This is the latest installation from Anya Gallaccio, a young British artist who has made her name with works using organic materials. In 1990, for example, it was steam, with 24 kettles whistling in unison; and in 1992, it was fresh flowers, in a carpet of 10,000 roses. As with earlier works, the chocolate piece will rot and, as the gallery put it, 'transform the work from something serene and beautiful to something repellent, and yet morbidly alluring'.
Cadbury's provided 63kg of its Bournville chocolate bars, in return for pounds 100 being donated to the Save the Children Fund.
With a team of 10 helpers, Ms Gallaccio has spent the past week applying three layers of chocolate to the gallery walls. On Monday, she was crumbling chocolate into a pan and melting it over a portable electric stove. She was surrounded by boxes bulging with Bournville bars.
While she was busy doing that, her team was painting the walls. One man, licking his fingers, commented that chocolate does not take long to dry. Ms Gallaccio, concerned about streaky white patches, took a brush to them: the smoother and shinier the surface, the more 'sexy' the look, she explained.

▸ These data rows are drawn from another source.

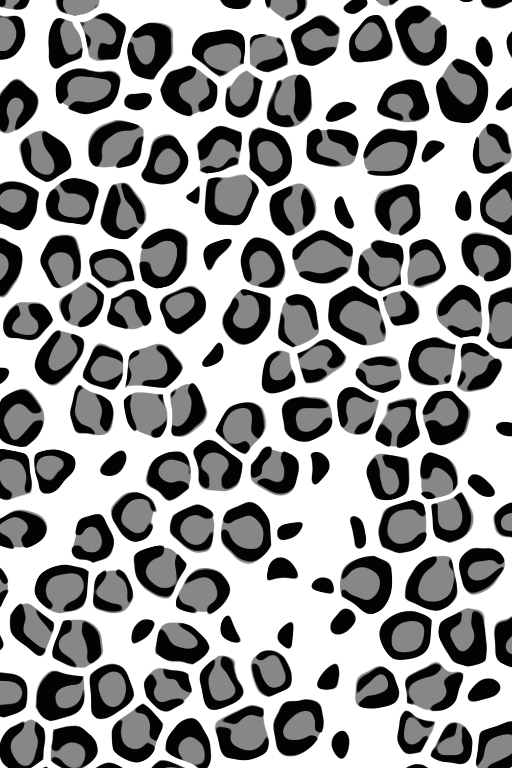
Reproduce this pattern procedurally as a WebGL 2 fragment shader.

```glsl
#version 300 es
precision highp float;

uniform vec2 u_resolution;
out vec4 fragColor;

const vec3 PAPER = vec3(1.0);
const vec3 INK = vec3(0.01);
const vec3 CORE = vec3(0.53);

const float ROWS = 14.3;          // spot rows over the canvas height
const float JITTER = 0.52;        // scatter of the spot centres
const float SMALL_SHARE = 0.22;   // share of small solid flecks
const float SMALL_SIZE = 0.2;
const vec2 SIZE_RANGE = vec2(0.41, 0.54);
const vec2 STRETCH = vec2(1.15, 0.88);
const vec2 FLECK_STRETCH = vec2(1.45, 0.78);
const float HALF_GAP = 0.065;     // half the white lane between spots
const float CORE_SHIFT = 0.045;   // misregistration of the grey layer
const float WARP = 0.16;          // wobble of the outlines
const float WARP_SCALE = 2.3;
const float MAIN_TILT = 0.8;
const float TILT_SPREAD = 2.6;
const vec2 NOTCH_SHARE = vec2(0.75, 0.35);
const float TAU = 6.2831853;

// Four random values for a grid cell
vec4 hash4(vec2 cell, uint salt) {
    uvec2 c = uvec2(ivec2(floor(cell)) + 4096);
    uvec4 v = uvec4(c, salt, c.x ^ (c.y << 8)) * 1664525u + 1013904223u;
    for (int i = 0; i < 2; i++) {
        v += v.yzwx * v.wxyz;
        v ^= v >> 16u;
    }
    return vec4(v & 65535u) / 65535.0;
}

vec2 smoothNoise(vec2 p) {
    vec2 i = floor(p), f = fract(p);
    f = f * f * f * (f * (f * 6.0 - 15.0) + 10.0);
    vec2 low = mix(hash4(i, 7u).xy, hash4(i + vec2(1, 0), 7u).xy, f.x);
    vec2 high = mix(hash4(i + vec2(0, 1), 7u).xy, hash4(i + 1.0, 7u).xy, f.x);
    return mix(low, high, f.y) - 0.5;
}

float smoothMax(float a, float b, float k) {
    float h = max(k - abs(a - b), 0.0) / k;
    return max(a, b) + h * h * k * 0.25;
}

vec2 direction(float angle) { return vec2(cos(angle), sin(angle)); }

float ellipse(vec2 p, vec2 radii) {
    float k = length(p / radii);
    return k * (k - 1.0) / max(length(p / (radii * radii)), 1e-4);
}

float capsule(vec2 p, vec2 a, vec2 b, float radius) {
    vec2 ab = b - a;
    float t = clamp(dot(p - a, ab) / dot(ab, ab), 0.0, 1.0);
    return length(p - a - ab * t) - radius;
}

// Staggered, jittered centre in xy and size in z
vec3 spotAt(vec2 cell) {
    vec4 h = hash4(cell, 1u);
    vec2 centre = cell + 0.5 + JITTER * (h.xy - 0.5);
    centre.x += 0.5 * mod(cell.y, 2.0);
    float size = h.z < SMALL_SHARE ? SMALL_SIZE : mix(SIZE_RANGE.x, SIZE_RANGE.y, h.w);
    return vec3(centre, size);
}

float power(vec2 p, vec3 spot) {
    vec2 d = p - spot.xy;
    return dot(d, d) - spot.z * spot.z;
}

// Hole in the ring, opened to the outside by notches
float ringHole(vec2 p, vec2 radii, vec2 cell) {
    vec4 h = hash4(cell, 3u), n = hash4(cell, 4u);
    vec2 centre = direction(TAU * h.x) * 0.1 * h.y;
    float hole = ellipse(p - centre, radii * mix(0.44, 0.64, h.z));
    for (int i = 0; i < 2; i++) {
        if (n[i] > NOTCH_SHARE[i]) continue;
        vec2 tip = centre + direction(TAU * (h.w + 0.4 * float(i))) * 0.8;
        float notch = capsule(p, centre, tip, mix(0.04, 0.14, n[i + 2]));
        hole = -smoothMax(-hole, -notch, 0.1);
    }
    return hole;
}

void main() {
    vec2 p = gl_FragCoord.xy / u_resolution.y * ROWS;
    float blur = 0.75 * ROWS / u_resolution.y;
    p += WARP * smoothNoise(p * WARP_SCALE);

    // Owning spot, then distance to its nearest neighbour's border
    vec2 home = floor(p), cell = home;
    float best = 1e3, border = 1e3;
    for (int k = 0; k < 25; k++) {
        vec2 c = home + vec2(k % 5, k / 5) - 2.0;
        float w = power(p, spotAt(c));
        if (w < best) { best = w; cell = c; }
    }
    vec3 spot = spotAt(cell);
    for (int k = 0; k < 25; k++) {
        vec2 c = home + vec2(k % 5, k / 5) - 2.0;
        if (c == cell) continue;
        vec3 other = spotAt(c);
        border = min(border, (power(p, other) - best) / (2.0 * distance(other.xy, spot.xy)));
    }

    // Tilted local frame
    vec4 h = hash4(cell, 2u);
    vec2 axis = direction(MAIN_TILT + TILT_SPREAD * (h.x - 0.5));
    vec2 local = mat2(axis.x, -axis.y, axis.y, axis.x) * (p - spot.xy);
    bool fleck = spot.z <= SMALL_SIZE;
    if (fleck) local.y += 2.0 * (h.y - 0.5) * local.x * local.x;
    vec2 radii = spot.z * (fleck ? FLECK_STRETCH : STRETCH);

    // Black ring over a slightly shifted grey core
    float ink = smoothMax(ellipse(local, radii), HALF_GAP - border, 0.12);
    vec3 color = PAPER;
    if (!fleck) {
        vec2 shift = CORE_SHIFT * direction(TAU * h.z);
        float core = smoothMax(ellipse(local - shift, radii * 0.98), HALF_GAP - border, 0.12);
        color = mix(CORE, color, smoothstep(-blur, blur, core));
        ink = smoothMax(ink, -ringHole(local, radii, cell), 0.08);
    }
    color = mix(INK, color, smoothstep(-blur, blur, ink));
    fragColor = vec4(color, 1.0);
}
```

She first created the piece last year in Vienna, a city synonymous with chocolate, inspired by the dark wood-panelling of its coffee houses. But, beyond that, she preferred not to comment on what she was trying to express.
She said: 'The Viennese made the obvious Freudian connections . . . that it looks like shit on the wall.' However, some apparently developed such a taste for her art, they were licking the walls at the opening. 'There were nose and tongue marks over it.'
Karsten Schubert described the work as both formal and frivolous. 'It's a depressing colour, but a sexy material,' he said.
Ms Gallaccio's chocolate room will be ready for public consumption today. Collectors whose appetites are whetted by it will be able to buy it, for pounds 5,000: a certificate will be issued, and the work redone elsewhere.
(Photograph omitted)Reuse content